US and UK launch new strikes on Yemen’s Houthis amid Gaza war
US Central Command said late on Saturday that, among the targets, it had destroyed an anti-ship cruise missile in Yemen that was prepared to launch against ships in the Red Sea.
"US forces identified the cruise missile in Houthi-controlled areas of Yemen and determined it presented an imminent threat to US Navy ships and merchant vessels in the region," it said in a statement.
The strikes hit "36 Houthi targets across 13 locations", the countries that provided support for the operation said in a statement.
The Houthis, officially named Ansar Allah, say they are attacking what they consider to be Israeli-linked ships in solidarity with Palestinians in Gaza since the war there started on 7 October.
"These attacks will not deter us from our moral, religious and humanitarian stance in support of the steadfast Palestinian people in the Gaza Strip, and will not go unanswered and punished," they said in a statement on Sunday.
The latest US strikes on Yemen came shortly after the US struck a number of targets in Syria and Iraq in what it said was an attempt to counter Iran-backed groups responsible for attacking American personnel and interests in the region.
Iran on Sunday warned that the strikes across the region appeared to "contradict" the stated desire by the leaders of the US and UK that the fighting in Gaza not expand into a regional war.
Iran's foreign ministry spokesman, Nasser Kanani, said in a statement that the attacks were "in clear contradiction with the repeated claims of Washington and London that they do not want the expansion of war and conflict in the region".
He said the two countries were "fuelling chaos, disorder, insecurity and instability" by supporting Israel in its war in Gaza, which has so far left at least 27,365 people dead, according to the health ministry in Gaza.
'Axis of resistance'
The war in Gaza has thrust the Houthis into the international spotlight. They have pulled ahead of Iran's other "axis of resistance groups", including Lebanon's Hezbollah or Iraqi militias, by striking at the heart of global trade and commerce.
The Houthis, once a militia based in the northern Saada region, in 2014 swooped down from Yemen's northwestern mountains and seized Yemen's capital, Sanaa.
Saudi Arabia and a coalition of Arab states intervened in Yemen’s civil war against the Houthis, in a bid to restore the internationally recognised government.
The coalition launched thousands of air strikes on Yemen, which resulted in hundreds of thousands of civilian deaths and a major humanitarian crisis, but they failed to dislodge the group, which now controls about 80 percent of Yemen's population.

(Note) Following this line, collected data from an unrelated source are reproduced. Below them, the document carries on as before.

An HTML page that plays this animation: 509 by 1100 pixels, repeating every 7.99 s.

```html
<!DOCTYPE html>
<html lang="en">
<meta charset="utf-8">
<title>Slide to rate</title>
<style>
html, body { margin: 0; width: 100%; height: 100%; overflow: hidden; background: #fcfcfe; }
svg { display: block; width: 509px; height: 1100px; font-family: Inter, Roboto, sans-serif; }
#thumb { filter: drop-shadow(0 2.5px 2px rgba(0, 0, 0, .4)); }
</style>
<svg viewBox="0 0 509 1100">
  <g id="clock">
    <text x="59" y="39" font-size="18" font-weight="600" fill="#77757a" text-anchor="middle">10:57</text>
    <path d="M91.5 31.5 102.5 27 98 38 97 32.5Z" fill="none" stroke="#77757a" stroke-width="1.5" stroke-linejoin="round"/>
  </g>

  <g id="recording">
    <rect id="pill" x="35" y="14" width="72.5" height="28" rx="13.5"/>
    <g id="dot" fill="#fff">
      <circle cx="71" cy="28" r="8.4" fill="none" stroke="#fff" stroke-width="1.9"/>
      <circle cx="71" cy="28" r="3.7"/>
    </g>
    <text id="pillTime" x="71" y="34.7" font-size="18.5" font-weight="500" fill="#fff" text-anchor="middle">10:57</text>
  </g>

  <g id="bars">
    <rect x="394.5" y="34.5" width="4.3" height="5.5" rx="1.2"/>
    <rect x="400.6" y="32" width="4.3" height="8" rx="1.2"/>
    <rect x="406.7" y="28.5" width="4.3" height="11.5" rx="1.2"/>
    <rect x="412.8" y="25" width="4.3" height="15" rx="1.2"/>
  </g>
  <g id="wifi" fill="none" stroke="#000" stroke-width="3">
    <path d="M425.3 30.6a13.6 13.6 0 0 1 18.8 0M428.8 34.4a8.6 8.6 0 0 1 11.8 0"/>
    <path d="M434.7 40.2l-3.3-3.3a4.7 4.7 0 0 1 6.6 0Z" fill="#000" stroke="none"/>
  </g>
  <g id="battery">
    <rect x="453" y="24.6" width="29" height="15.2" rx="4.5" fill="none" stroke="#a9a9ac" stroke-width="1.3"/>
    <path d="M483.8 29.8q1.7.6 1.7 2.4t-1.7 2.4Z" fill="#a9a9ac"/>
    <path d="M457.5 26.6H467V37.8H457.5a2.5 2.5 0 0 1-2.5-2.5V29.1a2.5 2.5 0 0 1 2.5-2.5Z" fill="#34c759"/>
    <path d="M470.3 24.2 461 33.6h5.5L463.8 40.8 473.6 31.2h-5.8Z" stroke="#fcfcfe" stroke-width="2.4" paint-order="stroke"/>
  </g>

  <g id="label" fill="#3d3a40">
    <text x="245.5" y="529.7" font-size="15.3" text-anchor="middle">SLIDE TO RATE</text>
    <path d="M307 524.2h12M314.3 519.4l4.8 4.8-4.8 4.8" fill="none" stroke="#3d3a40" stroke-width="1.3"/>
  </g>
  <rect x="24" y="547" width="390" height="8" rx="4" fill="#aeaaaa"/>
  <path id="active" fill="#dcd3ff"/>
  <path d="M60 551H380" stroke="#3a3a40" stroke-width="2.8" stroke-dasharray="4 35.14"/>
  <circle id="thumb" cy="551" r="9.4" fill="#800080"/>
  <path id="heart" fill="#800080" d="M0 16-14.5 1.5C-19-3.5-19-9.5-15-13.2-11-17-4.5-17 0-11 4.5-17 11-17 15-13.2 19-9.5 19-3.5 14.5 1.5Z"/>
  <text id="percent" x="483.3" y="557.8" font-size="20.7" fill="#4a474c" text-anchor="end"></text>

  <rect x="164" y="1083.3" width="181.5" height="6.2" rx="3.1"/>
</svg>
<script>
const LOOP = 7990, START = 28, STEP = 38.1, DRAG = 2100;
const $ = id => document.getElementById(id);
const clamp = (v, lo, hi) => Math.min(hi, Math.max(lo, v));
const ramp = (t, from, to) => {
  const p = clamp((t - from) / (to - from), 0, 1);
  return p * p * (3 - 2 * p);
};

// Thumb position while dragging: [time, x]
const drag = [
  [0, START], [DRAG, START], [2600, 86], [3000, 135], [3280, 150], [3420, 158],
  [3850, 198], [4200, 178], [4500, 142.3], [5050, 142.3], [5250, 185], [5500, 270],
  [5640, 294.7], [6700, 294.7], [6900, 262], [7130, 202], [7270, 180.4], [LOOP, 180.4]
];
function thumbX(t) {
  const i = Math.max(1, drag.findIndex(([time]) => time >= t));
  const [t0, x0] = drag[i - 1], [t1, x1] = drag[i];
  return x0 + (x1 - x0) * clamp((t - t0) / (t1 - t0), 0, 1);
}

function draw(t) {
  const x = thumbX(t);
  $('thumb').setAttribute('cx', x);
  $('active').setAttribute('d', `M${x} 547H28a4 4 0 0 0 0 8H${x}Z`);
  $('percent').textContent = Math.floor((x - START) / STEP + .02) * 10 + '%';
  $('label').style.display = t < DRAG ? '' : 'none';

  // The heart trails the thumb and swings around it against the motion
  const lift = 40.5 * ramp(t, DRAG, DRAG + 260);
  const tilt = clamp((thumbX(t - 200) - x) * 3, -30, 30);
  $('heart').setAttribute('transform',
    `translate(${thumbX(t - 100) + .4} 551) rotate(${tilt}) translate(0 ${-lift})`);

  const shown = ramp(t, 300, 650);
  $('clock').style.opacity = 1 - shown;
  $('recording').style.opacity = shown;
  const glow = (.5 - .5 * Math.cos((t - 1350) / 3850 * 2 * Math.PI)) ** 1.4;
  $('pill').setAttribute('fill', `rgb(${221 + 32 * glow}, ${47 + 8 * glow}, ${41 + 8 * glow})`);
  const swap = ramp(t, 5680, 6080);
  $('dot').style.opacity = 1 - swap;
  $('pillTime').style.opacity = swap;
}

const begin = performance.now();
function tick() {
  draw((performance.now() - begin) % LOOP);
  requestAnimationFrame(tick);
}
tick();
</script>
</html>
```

While the Houthis launched drone and missile attacks on Saudi Arabia and the United Arab Emirates for years, their campaign against international shipping in professed solidarity with Palestine has galvanised the Arab world behind them, giving them unprecedented recognition and support, even among their detractors.